● Requirement
Nothing but a number is wanted here: the tally of lines in the material below that include "keys".

● Provided data
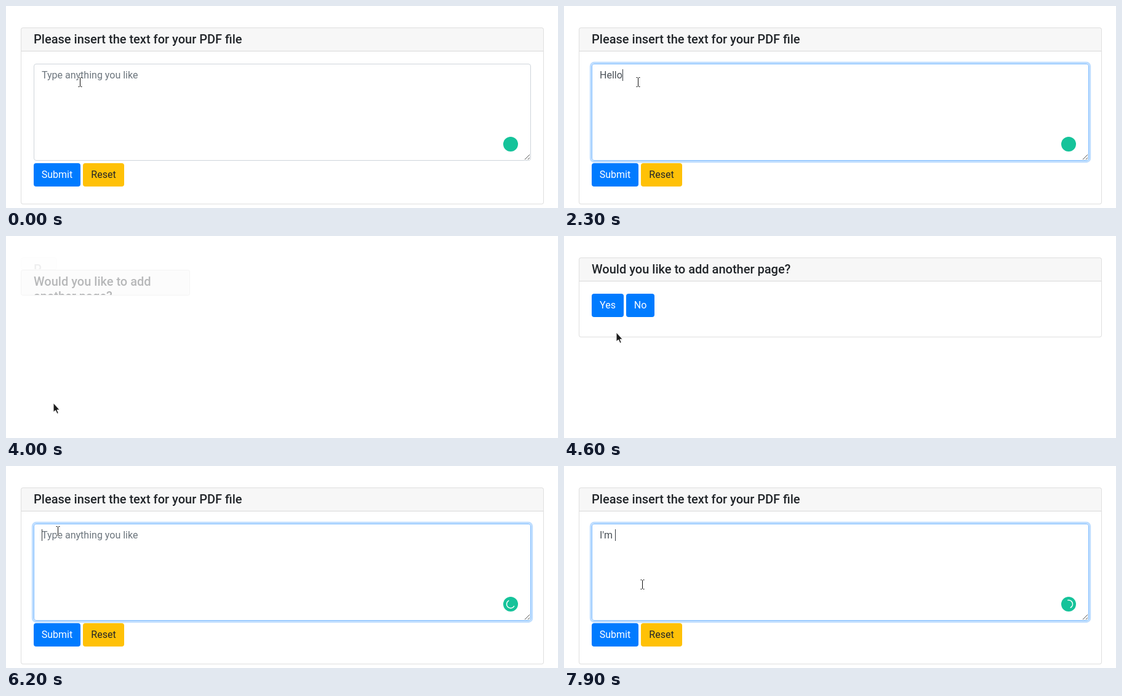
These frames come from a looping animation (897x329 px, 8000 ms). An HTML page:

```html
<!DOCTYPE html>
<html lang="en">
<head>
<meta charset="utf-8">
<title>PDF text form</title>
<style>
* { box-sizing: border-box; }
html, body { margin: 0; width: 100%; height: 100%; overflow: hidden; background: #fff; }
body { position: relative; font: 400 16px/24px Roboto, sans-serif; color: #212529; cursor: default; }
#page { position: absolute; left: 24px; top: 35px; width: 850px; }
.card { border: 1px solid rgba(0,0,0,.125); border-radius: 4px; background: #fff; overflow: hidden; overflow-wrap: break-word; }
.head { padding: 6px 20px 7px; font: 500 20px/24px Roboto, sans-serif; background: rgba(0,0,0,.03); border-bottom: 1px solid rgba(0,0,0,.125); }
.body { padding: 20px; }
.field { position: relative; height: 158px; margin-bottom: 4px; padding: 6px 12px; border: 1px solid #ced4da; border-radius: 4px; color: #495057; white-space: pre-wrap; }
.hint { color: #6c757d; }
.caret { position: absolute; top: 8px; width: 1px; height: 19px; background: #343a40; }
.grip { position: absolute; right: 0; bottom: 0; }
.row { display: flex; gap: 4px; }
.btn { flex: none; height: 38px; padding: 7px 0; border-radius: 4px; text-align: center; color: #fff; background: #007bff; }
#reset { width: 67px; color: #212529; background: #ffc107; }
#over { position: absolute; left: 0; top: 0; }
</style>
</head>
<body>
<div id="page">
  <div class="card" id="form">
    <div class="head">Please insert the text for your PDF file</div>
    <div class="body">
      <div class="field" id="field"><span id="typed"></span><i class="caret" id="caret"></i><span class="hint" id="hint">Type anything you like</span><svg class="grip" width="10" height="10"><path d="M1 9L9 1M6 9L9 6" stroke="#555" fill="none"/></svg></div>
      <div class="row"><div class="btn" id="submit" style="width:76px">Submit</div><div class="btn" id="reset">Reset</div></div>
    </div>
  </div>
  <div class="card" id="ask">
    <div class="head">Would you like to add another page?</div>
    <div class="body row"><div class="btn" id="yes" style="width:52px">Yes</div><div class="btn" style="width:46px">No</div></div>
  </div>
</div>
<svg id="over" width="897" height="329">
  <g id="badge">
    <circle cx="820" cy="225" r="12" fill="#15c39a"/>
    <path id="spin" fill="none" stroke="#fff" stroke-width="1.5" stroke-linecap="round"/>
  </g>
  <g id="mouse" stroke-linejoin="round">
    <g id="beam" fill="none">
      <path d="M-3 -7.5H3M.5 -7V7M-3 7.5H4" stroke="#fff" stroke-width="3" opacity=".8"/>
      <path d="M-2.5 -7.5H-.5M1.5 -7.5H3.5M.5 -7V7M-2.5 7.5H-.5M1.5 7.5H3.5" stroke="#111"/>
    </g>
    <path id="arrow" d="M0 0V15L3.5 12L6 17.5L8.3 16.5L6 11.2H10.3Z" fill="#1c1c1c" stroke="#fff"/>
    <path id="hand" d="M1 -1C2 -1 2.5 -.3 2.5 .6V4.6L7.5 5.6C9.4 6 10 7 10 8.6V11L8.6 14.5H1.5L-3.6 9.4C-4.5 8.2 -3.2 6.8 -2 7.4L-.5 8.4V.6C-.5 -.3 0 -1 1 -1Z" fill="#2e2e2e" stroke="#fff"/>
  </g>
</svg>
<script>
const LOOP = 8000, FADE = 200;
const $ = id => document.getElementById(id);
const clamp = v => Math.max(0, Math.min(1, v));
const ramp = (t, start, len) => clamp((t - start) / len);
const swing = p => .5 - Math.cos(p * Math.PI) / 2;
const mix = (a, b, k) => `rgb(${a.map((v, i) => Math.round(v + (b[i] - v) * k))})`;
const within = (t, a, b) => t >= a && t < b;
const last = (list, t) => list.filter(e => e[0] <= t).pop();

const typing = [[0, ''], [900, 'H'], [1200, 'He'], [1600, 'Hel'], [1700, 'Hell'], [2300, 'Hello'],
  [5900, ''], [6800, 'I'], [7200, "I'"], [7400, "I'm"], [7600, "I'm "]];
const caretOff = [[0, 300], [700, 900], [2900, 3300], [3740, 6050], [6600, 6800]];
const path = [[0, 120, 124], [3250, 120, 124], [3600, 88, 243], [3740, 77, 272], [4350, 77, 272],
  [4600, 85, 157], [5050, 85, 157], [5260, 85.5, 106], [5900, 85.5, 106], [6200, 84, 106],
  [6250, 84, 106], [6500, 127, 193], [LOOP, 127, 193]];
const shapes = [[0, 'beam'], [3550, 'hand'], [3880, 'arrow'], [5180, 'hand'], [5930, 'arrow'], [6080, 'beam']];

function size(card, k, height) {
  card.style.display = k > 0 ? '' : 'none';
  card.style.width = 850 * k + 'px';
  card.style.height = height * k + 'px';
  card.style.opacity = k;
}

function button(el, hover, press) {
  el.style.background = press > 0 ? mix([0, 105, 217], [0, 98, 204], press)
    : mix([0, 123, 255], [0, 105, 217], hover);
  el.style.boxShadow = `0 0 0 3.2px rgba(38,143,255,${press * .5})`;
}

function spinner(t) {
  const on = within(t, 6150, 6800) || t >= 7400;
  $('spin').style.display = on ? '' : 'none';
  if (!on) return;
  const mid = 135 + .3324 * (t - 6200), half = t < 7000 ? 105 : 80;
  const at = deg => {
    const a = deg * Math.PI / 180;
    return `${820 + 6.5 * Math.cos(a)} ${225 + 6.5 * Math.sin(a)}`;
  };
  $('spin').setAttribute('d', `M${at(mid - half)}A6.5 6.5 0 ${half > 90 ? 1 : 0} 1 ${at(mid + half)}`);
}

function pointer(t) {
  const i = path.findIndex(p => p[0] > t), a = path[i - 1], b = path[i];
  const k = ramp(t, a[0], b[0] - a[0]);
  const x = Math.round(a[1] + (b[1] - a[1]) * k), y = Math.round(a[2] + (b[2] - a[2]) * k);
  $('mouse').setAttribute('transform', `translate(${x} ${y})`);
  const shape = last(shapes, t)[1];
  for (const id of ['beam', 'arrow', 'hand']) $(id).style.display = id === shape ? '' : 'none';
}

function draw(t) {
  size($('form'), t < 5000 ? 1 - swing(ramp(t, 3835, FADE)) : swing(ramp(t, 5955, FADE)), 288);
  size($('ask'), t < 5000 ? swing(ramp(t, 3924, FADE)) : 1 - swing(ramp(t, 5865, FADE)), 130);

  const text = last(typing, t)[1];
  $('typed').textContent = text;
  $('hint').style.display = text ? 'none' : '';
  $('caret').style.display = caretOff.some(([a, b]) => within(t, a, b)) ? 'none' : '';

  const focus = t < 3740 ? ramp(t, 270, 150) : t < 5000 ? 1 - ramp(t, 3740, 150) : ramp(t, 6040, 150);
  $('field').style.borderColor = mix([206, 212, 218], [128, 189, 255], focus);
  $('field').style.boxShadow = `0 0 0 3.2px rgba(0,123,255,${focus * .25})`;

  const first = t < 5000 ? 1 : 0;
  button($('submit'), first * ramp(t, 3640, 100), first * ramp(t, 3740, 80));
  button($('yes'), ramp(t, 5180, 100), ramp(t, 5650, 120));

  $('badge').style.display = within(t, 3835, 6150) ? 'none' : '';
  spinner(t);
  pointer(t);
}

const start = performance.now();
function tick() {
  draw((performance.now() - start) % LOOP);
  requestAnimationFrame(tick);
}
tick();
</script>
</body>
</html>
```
---
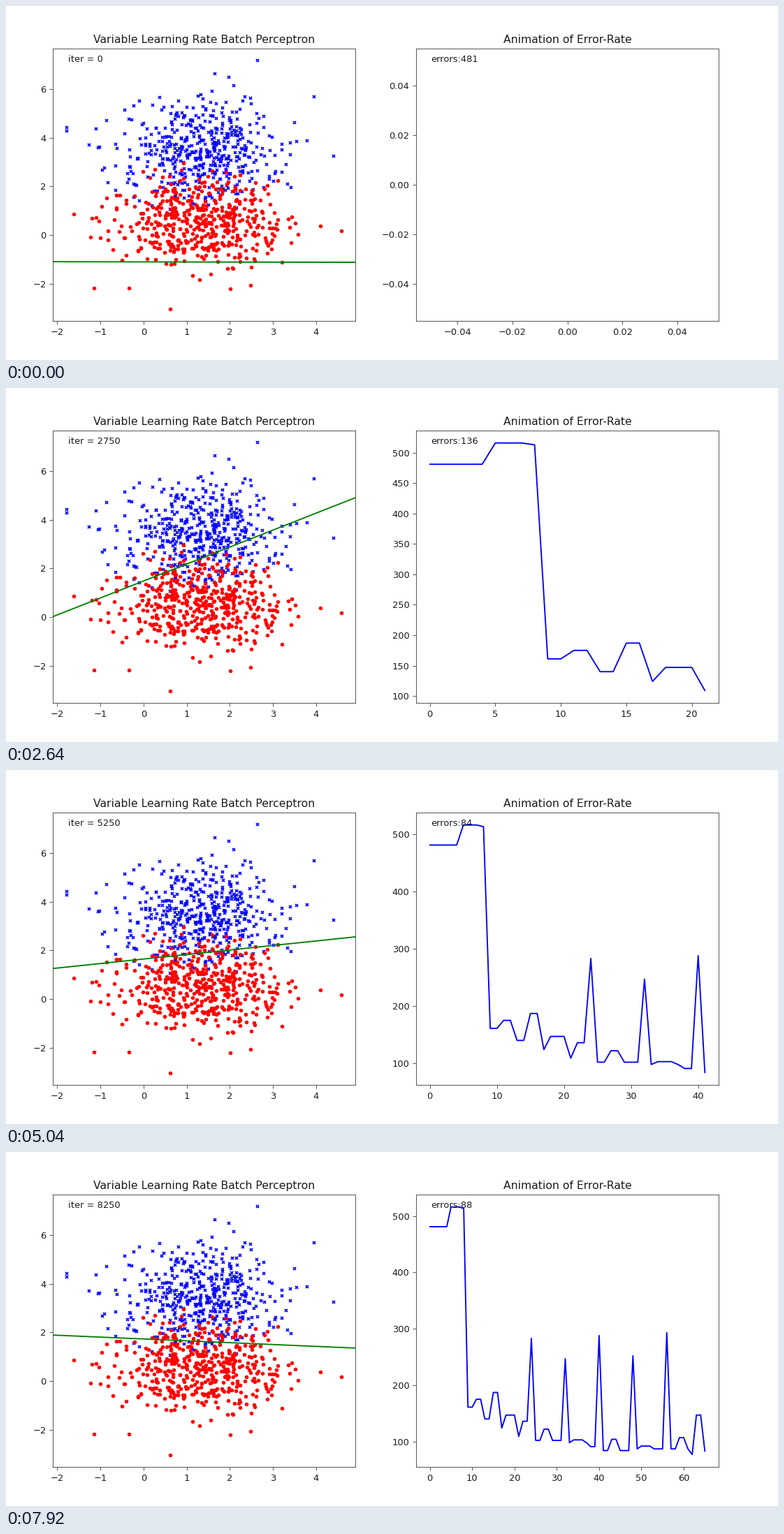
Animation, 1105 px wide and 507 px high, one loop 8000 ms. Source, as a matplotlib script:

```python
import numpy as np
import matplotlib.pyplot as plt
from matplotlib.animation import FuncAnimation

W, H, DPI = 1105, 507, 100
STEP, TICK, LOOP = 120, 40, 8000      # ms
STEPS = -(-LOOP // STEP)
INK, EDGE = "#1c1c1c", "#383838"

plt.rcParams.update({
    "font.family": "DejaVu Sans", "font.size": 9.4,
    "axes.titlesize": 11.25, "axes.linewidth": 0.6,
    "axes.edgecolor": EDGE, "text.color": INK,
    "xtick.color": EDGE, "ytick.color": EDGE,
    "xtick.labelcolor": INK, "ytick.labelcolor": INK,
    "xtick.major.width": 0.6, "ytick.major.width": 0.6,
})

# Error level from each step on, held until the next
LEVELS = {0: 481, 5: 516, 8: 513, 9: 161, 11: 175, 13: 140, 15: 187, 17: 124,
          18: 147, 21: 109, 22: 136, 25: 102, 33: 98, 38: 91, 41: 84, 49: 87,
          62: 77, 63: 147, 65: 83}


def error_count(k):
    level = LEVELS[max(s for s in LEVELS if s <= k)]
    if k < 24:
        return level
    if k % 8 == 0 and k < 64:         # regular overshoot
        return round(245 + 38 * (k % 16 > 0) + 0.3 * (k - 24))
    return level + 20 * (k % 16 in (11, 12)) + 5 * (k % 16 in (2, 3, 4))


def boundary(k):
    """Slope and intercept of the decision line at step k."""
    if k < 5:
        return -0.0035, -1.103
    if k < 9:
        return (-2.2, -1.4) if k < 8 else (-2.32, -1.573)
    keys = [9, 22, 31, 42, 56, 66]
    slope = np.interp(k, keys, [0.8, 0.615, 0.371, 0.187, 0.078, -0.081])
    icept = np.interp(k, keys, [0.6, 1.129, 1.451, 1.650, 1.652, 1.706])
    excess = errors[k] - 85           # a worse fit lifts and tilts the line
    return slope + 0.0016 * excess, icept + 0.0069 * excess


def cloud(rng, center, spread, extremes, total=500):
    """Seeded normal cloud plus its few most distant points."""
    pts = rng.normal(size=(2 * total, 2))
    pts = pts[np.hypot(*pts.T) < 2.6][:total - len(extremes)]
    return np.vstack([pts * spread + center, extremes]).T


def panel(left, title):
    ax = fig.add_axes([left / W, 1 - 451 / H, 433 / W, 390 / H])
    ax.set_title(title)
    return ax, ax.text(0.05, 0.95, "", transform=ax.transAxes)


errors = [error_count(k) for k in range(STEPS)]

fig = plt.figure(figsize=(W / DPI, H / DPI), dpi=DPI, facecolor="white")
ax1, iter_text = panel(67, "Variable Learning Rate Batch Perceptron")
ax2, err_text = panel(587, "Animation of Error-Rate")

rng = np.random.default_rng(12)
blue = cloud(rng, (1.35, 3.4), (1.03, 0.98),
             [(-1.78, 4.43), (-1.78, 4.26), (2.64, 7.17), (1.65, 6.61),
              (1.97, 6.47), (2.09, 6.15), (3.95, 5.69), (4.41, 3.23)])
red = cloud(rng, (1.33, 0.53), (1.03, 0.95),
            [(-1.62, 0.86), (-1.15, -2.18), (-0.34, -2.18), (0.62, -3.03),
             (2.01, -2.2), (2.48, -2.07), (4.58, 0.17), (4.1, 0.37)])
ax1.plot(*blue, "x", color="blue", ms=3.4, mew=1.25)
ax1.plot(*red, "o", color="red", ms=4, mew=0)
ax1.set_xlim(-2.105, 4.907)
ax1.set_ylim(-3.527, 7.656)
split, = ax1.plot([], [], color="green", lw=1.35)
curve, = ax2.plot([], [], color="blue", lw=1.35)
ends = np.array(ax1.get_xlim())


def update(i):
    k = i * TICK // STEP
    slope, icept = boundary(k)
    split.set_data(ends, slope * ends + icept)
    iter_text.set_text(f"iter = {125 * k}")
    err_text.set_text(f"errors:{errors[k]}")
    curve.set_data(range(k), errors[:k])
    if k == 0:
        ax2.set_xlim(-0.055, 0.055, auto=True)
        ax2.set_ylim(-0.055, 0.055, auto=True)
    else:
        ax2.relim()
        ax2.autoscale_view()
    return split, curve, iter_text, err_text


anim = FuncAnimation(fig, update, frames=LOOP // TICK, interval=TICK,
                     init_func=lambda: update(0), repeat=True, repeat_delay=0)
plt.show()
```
* * *
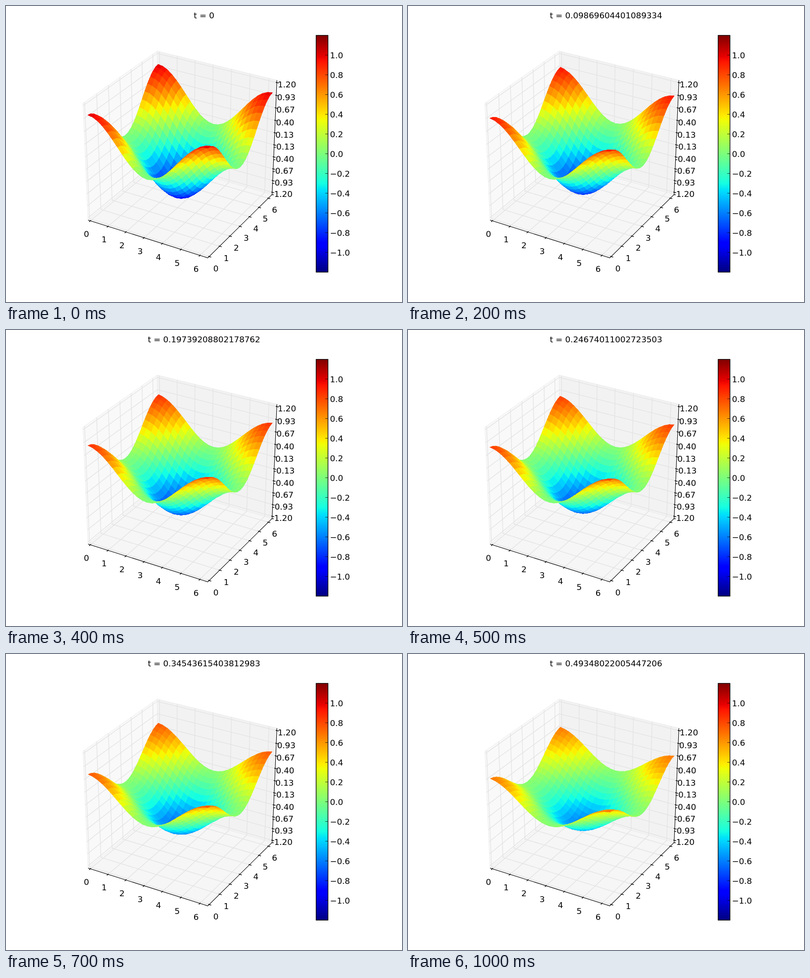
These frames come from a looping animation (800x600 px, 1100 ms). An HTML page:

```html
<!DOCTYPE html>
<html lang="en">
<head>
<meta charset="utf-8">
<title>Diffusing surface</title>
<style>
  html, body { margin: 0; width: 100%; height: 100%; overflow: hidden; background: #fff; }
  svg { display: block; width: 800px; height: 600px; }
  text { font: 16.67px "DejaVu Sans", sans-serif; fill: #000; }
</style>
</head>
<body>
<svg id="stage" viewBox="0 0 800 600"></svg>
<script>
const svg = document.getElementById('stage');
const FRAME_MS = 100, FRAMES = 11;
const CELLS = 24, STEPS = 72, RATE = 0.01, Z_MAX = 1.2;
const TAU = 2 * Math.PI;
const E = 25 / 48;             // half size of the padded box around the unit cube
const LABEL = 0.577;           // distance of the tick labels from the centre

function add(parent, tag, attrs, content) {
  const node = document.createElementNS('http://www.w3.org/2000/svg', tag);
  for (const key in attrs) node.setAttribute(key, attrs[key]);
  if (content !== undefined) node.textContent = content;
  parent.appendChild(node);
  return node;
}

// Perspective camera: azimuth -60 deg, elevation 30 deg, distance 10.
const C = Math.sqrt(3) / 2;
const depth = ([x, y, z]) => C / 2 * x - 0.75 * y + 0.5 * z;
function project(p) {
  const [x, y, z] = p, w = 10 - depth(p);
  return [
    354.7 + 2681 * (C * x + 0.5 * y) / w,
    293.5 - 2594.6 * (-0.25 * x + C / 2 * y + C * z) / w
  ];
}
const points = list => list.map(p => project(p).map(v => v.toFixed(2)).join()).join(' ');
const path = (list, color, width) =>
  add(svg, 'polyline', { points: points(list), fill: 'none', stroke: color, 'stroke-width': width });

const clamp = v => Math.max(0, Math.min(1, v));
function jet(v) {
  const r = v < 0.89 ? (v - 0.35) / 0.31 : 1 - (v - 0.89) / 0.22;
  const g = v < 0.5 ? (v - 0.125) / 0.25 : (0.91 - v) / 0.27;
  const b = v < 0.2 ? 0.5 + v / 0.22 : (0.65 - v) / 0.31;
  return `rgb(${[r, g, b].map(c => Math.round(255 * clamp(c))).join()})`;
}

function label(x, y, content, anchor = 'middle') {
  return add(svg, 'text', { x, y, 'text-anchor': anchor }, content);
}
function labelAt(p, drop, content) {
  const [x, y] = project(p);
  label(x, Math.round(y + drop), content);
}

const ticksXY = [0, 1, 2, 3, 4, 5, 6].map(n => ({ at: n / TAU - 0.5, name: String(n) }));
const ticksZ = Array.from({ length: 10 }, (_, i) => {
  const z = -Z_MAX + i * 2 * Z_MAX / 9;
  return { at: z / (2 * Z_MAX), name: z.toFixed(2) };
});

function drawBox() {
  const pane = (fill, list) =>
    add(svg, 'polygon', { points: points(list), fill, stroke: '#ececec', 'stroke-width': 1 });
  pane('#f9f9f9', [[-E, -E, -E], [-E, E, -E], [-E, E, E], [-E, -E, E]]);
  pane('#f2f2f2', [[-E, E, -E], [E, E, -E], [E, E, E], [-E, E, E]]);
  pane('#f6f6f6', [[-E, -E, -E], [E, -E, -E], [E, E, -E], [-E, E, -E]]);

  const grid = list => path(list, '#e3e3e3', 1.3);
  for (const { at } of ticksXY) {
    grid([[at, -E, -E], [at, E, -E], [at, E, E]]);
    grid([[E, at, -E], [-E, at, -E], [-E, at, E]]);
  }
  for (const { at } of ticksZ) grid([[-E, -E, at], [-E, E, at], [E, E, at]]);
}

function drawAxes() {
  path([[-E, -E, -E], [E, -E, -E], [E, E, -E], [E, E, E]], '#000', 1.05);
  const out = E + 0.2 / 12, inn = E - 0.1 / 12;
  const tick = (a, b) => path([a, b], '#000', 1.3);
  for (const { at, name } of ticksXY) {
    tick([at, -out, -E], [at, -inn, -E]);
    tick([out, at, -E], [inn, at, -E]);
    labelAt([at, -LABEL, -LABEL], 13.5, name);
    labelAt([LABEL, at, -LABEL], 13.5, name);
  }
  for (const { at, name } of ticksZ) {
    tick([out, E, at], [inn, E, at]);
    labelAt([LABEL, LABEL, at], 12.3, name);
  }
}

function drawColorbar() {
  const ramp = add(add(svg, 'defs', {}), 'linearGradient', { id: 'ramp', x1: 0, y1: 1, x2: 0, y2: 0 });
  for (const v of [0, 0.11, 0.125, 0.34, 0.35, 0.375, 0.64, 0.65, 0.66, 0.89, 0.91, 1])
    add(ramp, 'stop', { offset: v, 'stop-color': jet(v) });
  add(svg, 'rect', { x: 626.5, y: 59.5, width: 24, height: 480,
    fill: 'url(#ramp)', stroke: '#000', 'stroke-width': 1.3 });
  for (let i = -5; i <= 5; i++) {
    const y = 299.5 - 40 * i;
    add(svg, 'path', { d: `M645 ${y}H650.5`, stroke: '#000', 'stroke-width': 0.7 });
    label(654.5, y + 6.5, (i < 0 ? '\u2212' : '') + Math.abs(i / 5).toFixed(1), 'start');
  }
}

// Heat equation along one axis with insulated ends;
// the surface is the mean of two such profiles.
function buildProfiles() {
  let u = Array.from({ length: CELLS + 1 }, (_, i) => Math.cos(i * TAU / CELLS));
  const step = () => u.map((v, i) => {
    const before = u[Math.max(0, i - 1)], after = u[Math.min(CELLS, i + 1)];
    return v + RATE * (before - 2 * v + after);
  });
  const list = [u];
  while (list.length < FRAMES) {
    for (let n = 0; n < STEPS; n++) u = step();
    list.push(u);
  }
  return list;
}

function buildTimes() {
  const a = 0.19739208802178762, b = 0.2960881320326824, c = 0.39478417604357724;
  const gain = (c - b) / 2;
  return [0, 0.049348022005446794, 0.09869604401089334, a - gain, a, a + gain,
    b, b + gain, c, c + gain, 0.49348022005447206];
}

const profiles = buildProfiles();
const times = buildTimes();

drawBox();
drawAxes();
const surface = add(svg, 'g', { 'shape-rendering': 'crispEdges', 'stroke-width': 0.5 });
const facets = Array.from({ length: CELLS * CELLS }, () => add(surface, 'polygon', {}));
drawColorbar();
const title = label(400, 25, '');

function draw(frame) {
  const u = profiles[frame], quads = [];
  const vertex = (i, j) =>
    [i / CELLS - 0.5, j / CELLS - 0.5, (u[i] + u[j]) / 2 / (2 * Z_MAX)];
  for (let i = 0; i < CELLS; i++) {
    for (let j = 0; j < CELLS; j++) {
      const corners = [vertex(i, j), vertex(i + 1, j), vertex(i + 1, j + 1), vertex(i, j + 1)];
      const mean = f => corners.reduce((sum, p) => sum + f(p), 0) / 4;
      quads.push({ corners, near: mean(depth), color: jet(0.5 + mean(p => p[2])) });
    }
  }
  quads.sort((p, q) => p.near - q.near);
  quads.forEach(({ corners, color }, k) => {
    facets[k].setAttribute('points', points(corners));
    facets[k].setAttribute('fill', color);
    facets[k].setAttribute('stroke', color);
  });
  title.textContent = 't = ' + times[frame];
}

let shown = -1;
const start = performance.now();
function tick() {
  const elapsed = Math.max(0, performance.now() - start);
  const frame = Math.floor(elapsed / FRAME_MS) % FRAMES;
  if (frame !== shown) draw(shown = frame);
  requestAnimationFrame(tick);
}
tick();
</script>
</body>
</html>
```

● Answer below
3